Your answer should be every line below that includes the word "head".

Stored data entries:
-- Opening Marker --

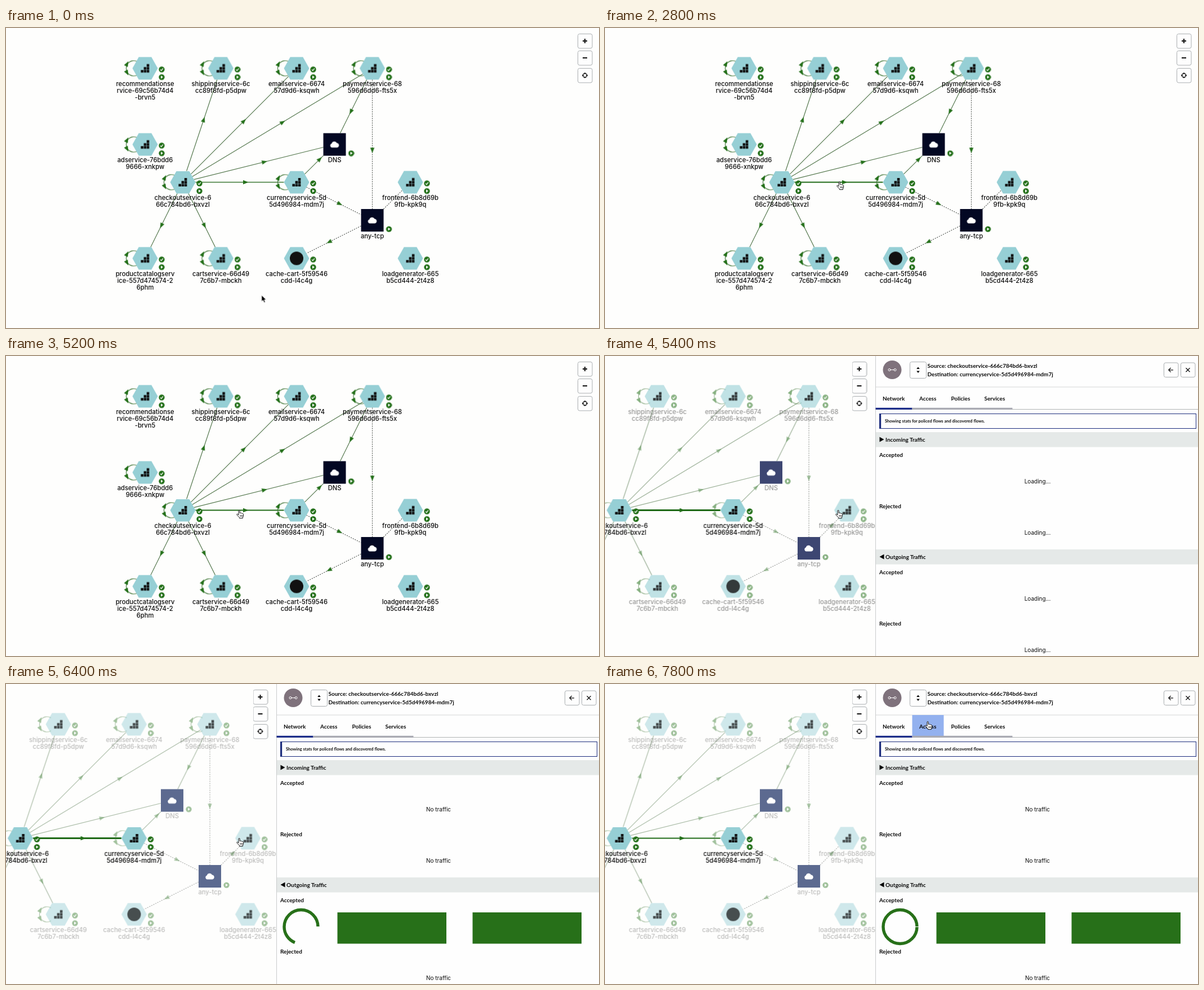
An HTML page that plays this animation: 1053x532 px, repeating every 8000 ms.

```html
<!DOCTYPE html>
<html lang="en">
<head>
<meta charset="utf-8">
<title>Service map</title>
<style>
html, body { margin: 0; width: 100%; height: 100%; overflow: hidden; background: #fefefd; }
svg { display: block; }
text { fill: #0c0c0c; }
.label { font: 500 11.2px Inter, sans-serif; text-anchor: middle; }
.note { font: 10px Inter, sans-serif; text-anchor: middle; }
.lato { font: 700 10px Lato, sans-serif; }
.info { font: 700 7.5px Lato, sans-serif; }
.hex { fill: #96cfd5; }
.box { fill: #030823; }
.edge { fill: none; stroke: #56794f; stroke-width: 1.2; }
.loop { fill: none; stroke: #457a3d; stroke-width: 1.1; }
.dots { stroke: #4a4f4a; stroke-width: 1.1; stroke-dasharray: 2 2; }
.tip, .badge { fill: #24701a; }
.mark { fill: none; stroke: #fff; stroke-width: 1.3; }
.btn { fill: #fefefe; stroke: #a9adb0; }
.ico { fill: none; stroke: #111; stroke-width: 2; }
.thin { stroke-width: 1.3; }

/* 2.5% of the loop is one 200 ms step */
.dim, .box, .main, .late, #graph, #tools, #panel, .wait, .done, #ring, #tab, #cursor, #arrow, #hand {
  animation: 8s step-end infinite;
}
.dim { animation-name: dim; }
.box { animation-name: box; }
.main { animation-name: main; }
.late { animation-name: late; }
#graph { animation-name: graph; }
#tools { animation-name: tools; }
#panel { animation-name: open; }
.wait { animation-name: wait; }
.done { animation-name: done; }
#ring { animation-name: ring; }
#tab { animation-name: tab; }
#cursor { animation-name: move; }
#arrow { animation-name: arrow; }
#hand { animation-name: hand; }

@keyframes dim { 0% { opacity: 1 } 67.5% { opacity: var(--a) } 70%, 100% { opacity: var(--b) } }
@keyframes box { 0% { fill: #030823 } 67.5% { fill: #3d4672 } 70%, 100% { fill: #5c6a90 } }
@keyframes main {
  0% { stroke-width: 1.3; stroke: #3b7733 }
  30% { stroke-width: 2.2; stroke: #1f6a17 }
  67.5% { stroke-width: 2.8; stroke: #1f6a17 }
  92.5%, 100% { stroke-width: 2.2; stroke: #1f6a17 }
}
@keyframes late { 0% { opacity: 0 } 67.5%, 100% { opacity: 1 } }
@keyframes graph { 0% { transform: none } 67.5%, 100% { transform: translate(-288.5px, 0) } }
@keyframes tools { 0% { transform: none } 67.5%, 100% { transform: translate(-576.5px, 0) } }
@keyframes open { 0% { opacity: 0 } 67.5%, 100% { opacity: 1 } }
@keyframes wait { 0% { opacity: 1 } 70%, 100% { opacity: 0 } }
@keyframes done { 0% { opacity: 0 } 70%, 100% { opacity: 1 } }
@keyframes tab { 0% { opacity: 0 } 95%, 100% { opacity: 1 } }
@keyframes ring {
  0% { stroke-dasharray: 0 200 }
  75% { stroke-dasharray: 15 200 }
  77.5% { stroke-dasharray: 43 200 }
  80% { stroke-dasharray: 69 200 }
  82.5% { stroke-dasharray: 83 200 }
  85% { stroke-dasharray: 92 200 }
  87.5% { stroke-dasharray: 97 200 }
  90%, 100% { stroke-dasharray: 100 200 }
}
@keyframes move {
  0% { transform: translate(453.5px, 473.5px) }
  20% { transform: translate(447px, 430px) }
  22.5% { transform: translate(433.5px, 365.5px) }
  25% { transform: translate(422px, 304px) }
  27.5% { transform: translate(415px, 280px) }
  30% { transform: translate(411px, 272px) }
  62.5% { transform: translate(409px, 273px) }
  92.5% { transform: translate(468px, 188px) }
  95% { transform: translate(562px, 76px) }
  97.5%, 100% { transform: translate(568px, 66px) }
}
@keyframes arrow { 0% { opacity: 1 } 30% { opacity: 0 } 92.5% { opacity: 1 } 95%, 100% { opacity: 0 } }
@keyframes hand { 0% { opacity: 0 } 30% { opacity: 1 } 92.5% { opacity: 0 } 95%, 100% { opacity: 1 } }
</style>
</head>
<body>
<svg width="1053" height="532" viewBox="0 0 1053 532">
  <g id="graph"></g>
  <g id="tools">
    <rect class="btn" x="1015.5" y="10.5" width="25.5" height="25.5" rx="3"/>
    <rect class="btn" x="1015.5" y="40.5" width="25.5" height="25.5" rx="3"/>
    <rect class="btn" x="1015.5" y="71.5" width="25.5" height="25.5" rx="3"/>
    <path class="ico" d="M1024 23h8M1028 19v8M1024 53h8"/>
    <circle class="ico thin" cx="1028" cy="84" r="3.6"/>
    <path class="ico thin" d="M1028 79v3M1028 86v3M1023 84h3M1030 84h3"/>
  </g>
  <g id="panel"></g>
  <g id="cursor">
    <path id="arrow" d="M.3.3V11.6L3 9.2 4.9 13.4 6.9 12.5 5.1 8.5H8.6Z" fill="#000" stroke="#fff" stroke-width=".8"/>
    <g id="hand" stroke="#111" stroke-linejoin="round">
      <path fill="#fff" d="M4 9V1.8Q4 .6 5 .6 6.2.6 6.2 1.8V5.5Q8 4.9 8.4 5.8 10 5.2 10.5 6.4 12.5 6 12.6 7.6V10Q12.6 12 11.4 13V14.6H5.4V13.2Q3 11 1 8.6.4 7.4 1.5 7.2 2.6 7 4 9Z"/>
      <path d="M7 9v3M8.9 9v3M10.7 9v3" stroke-width=".8"/>
    </g>
  </g>
</svg>
<script>
const el = id => document.getElementById(id);
const text = (x, y, s, cls) => `<text x="${x}" y="${y}" class="${cls}">${s}</text>`;

// id: [x, y, label lines, kind]; "loop" marks a self-connected pod
const nodes = {
  recommend: [247, 71.5, 'recommendationse|rvice-69c56b74d4|-brvn5', 'loop'],
  shipping: [381.5, 71.5, 'shippingservice-6c|cc89f8fd-p5dpw', 'loop'],
  email: [516, 71.5, 'emailservice-6674|57d9d6-ksqwh', 'loop'],
  payment: [650.5, 71.5, 'paymentservice-68|596d6dd6-fts5x', 'loop'],
  ad: [247, 206.5, 'adservice-76bdd6|9666-xnkpw', 'loop'],
  dns: [583.5, 206.5, 'DNS', 'cloud'],
  checkout: [314, 273.5, 'checkoutservice-6|66c784bd6-bxvzl', 'loop'],
  currency: [516, 273.5, 'currencyservice-5d|5d496984-mdm7j', 'loop'],
  frontend: [718, 273.5, 'frontend-6b8d69b|9fb-kpk9q', 'pod'],
  tcp: [650.5, 341, 'any-tcp', 'cloud'],
  catalog: [247, 408.5, 'productcatalogserv|ice-557d474574-2|6phm', 'loop'],
  cart: [381.5, 408.5, 'cartservice-66d49|7c6b7-mbckh', 'loop'],
  cache: [516, 408.5, 'cache-cart-5f59546|cdd-l4c4g', 'disc'],
  load: [718, 408.5, 'loadgenerator-665|b5cd444-2t4z8', 'pod']
};
const solid = 'checkout shipping,checkout email,checkout payment,checkout dns,checkout currency,checkout catalog,checkout cart,payment dns,currency dns';
const dotted = 'payment tcp,currency tcp,tcp cache,tcp frontend';
const focus = ['checkout', 'currency'];

const dim = (a, b, body) => `<g class="dim" style="--a:${a};--b:${b}">${body}</g>`;
const tip = (x, y, deg, cls = '') =>
  `<path class="tip ${cls}" d="M5 0L-4.5-3.8V3.8Z" transform="translate(${x} ${y}) rotate(${deg})"/>`;

// Point where a ray from the node centre leaves its outline
function rim([x, y, , kind], dx, dy) {
  const ax = Math.abs(dx), ay = Math.abs(dy);
  const s = 1 / (kind === 'cloud' ? Math.max(ax, ay) / 20 : Math.max(ay / 20, ax / 22.5 + ay / 40));
  return `${x + dx * s} ${y + dy * s}`;
}

function edge(pair, cls) {
  const [a, b] = pair.split(' ');
  const [x1, y1] = nodes[a], [x2, y2] = nodes[b];
  const dx = x2 - x1, dy = y2 - y1, len = Math.hypot(dx, dy);
  const main = focus.includes(a) && focus.includes(b);
  const line = `<path class="edge ${cls} ${main ? 'main' : ''}" d="M${rim(nodes[a], dx, dy)}L${rim(nodes[b], -dx, -dy)}"/>`;
  const head = tip((x1 + x2) / 2 + dx / len * 10.5, (y1 + y2) / 2 + dy / len * 10.5,
    Math.atan2(dy, dx) * 180 / Math.PI, b === 'frontend' ? 'late' : '');
  return main ? line + head : dim(.62, .5, line) + dim(.4, .36, head);
}

function icon(kind) {
  if (kind === 'cloud')
    return '<path fill="#fff" d="M-4.5 5.5A3.6 3.6 0 0 1-5.2-1.5 5 5 0 0 1 4-2.6 4.1 4.1 0 0 1 4.4 5.5Z"/>';
  if (kind === 'disc') return '<circle r="12" fill="#111"/>';
  let d = '';
  for (let r = 0; r < 3; r++)
    for (let c = 2 - r; c < 3; c++) d += `M${c * 5.2 - 7.6} ${r * 5.2 - 7.4}h4.6v4.6h-4.6z`;
  return `<path fill="#111" d="${d}"/>`;
}

function node([id, [x, y, label, kind]]) {
  const cloud = kind === 'cloud', lit = focus.includes(id);
  const fade = (a, b, s) => lit ? s : dim(a, b, s);
  const loop = kind === 'loop' ? dim(.55, .42,
    '<path class="loop" d="M-13-11.5A13.5 13.5 0 1 0-13 11.5"/>' + tip(-32, -8, -62) + tip(-32, 8, 62)) : '';
  const shape = cloud ? '<rect class="box" x="-20" y="-20" width="40" height="40"/>'
    : fade(.6, .45, '<path class="hex" d="M-22.5 0L-11.25-20H11.25L22.5 0 11.25 20H-11.25Z"/>');
  const pic = cloud ? icon(kind) : fade(.8, .72, icon(kind));
  const check = cloud ? '' : '<circle class="badge" cx="29.5" cy="2" r="5.2"/><path class="mark" d="M27 2.2l1.8 1.8 3.2-3.8"/>';
  const play = '<circle class="badge" cx="29.5" cy="15.6" r="5.2"/><path fill="#fff" d="M28 13l4 2.6-4 2.6z"/>';
  const lines = label.split('|').map((s, i) => text(0, 31.7 + i * 11.7, s, 'label')).join('');
  const body = `<g transform="translate(${x} ${y})">${loop}${shape}${pic}${fade(.52, .42, check + play)}${fade(.42, .27, lines)}</g>`;
  // nodes pushed off the left side vanish with their labels
  return x < 288.5 ? dim(0, 0, body) : body;
}

el('graph').innerHTML =
  solid.split(',').map(p => edge(p, '')).join('') +
  dotted.split(',').map(p => edge(p, 'dots')).join('') +
  Object.entries(nodes).map(node).join('');

const rect = (x, y, w, h, fill) => `<rect x="${x}" y="${y}" width="${w}" height="${h}" fill="${fill}"/>`;
const button = (x, y, w, h) => `<rect class="btn" x="${x}" y="${y}" width="${w}" height="${h}" rx="3"/>`;
const lato = (x, y, s) => text(x, y + 3.6, s, 'lato');
const status = (y, empty) =>
  `<g class="${empty ? 'wait' : 'wait'}">${text(768, y + 3.6, 'Loading...', 'note')}</g>` +
  (empty ? text(768, y + 3.6, 'No traffic', 'note done') : '');
const section = (y, title, arrow, empty) =>
  rect(481, y - 13, 572, 26.5, '#e5e9e8') + `<path d="${arrow}"/>` + lato(498, y, title) +
  lato(487, y + 27.5, 'Accepted') + status(y + 74.5, empty) +
  lato(487, y + 118, 'Rejected') + status(y + 165, true);

el('panel').innerHTML =
  rect(480, 0, 573, 532, '#fefefe') + rect(480, 0, 1, 532, '#c9cccc') +
  '<circle cx="510" cy="24.5" r="16.5" fill="#7f727c"/>' +
  '<path d="M506 24.5h8" stroke="#fff"/><g fill="none" stroke="#fff"><circle cx="505" cy="24.5" r="2"/><circle cx="515" cy="24.5" r="2"/></g>' +
  button(541.5, 10.5, 29, 29) + '<path d="M553.2 23L556 19.5l2.8 3.5zM553.2 26.5l2.8 3.5 2.8-3.5z"/>' +
  lato(572.5, 17.5, 'Source: checkoutservice-666c784bd6-bxvzl') +
  lato(572.5, 32, 'Destination: currencyservice-5d5d496984-mdm7j') +
  button(992.5, 12, 25.5, 25.5) + button(1022.5, 12, 25.5, 25.5) +
  '<path class="ico thin" d="M1009 24.8h-8M1004.6 21l-3.8 3.8 3.8 3.8M1031.5 21.3l7 7M1038.5 21.3l-7 7"/>' +
  rect(481, 54.5, 572, 1, '#d5d8d8') +
  `<g id="tab">${rect(545.5, 55, 56, 37, '#93b1ef')}</g>` +
  rect(481, 94, 572, 1.2, '#b9bcbc') + rect(480.5, 91.8, 65, 3.2, '#1a2b88') + rect(545.5, 91.8, 178, 3.2, '#a9aab2') +
  lato(493, 75, 'Network') + lato(558, 75, 'Access') + lato(614.5, 75, 'Policies') + lato(673.5, 75, 'Services') +
  '<rect x="487.5" y="102.5" width="562" height="26" fill="#fefefe" stroke="#1c2c7c"/>' + rect(487, 102, 3.2, 27, '#1c2c7c') +
  text(497, 117.7, 'Showing stats for policed flows and discovered flows.', 'info') +
  section(148, 'Incoming Traffic', 'M487.5 143.5l8 4.5-8 4.5z', true) +
  section(356, 'Outgoing Traffic', 'M495.5 351.5l-8 4.5 8 4.5z', false) +
  '<g class="done">' + rect(588.5, 405, 193.5, 55.5, '#277019') + rect(828.5, 405, 193.5, 55.5, '#277019') +
  '<path id="ring" pathLength="100" fill="none" stroke="#277019" stroke-width="5.4" d="M554 430.5A30 30 0 0 0 494 430.5 30 30 0 0 0 554 430.5"/>' +
  rect(550, 430, 8, 1, '#fefefe') + '</g>';
</script>
</body>
</html>
```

-- Closing Marker --

Completed exercise:
<head>
</head>
  const head = tip((x1 + x2) / 2 + dx / len * 10.5, (y1 + y2) / 2 + dy / len * 10.5,
  return main ? line + head : dim(.62, .5, line) + dim(.4, .36, head);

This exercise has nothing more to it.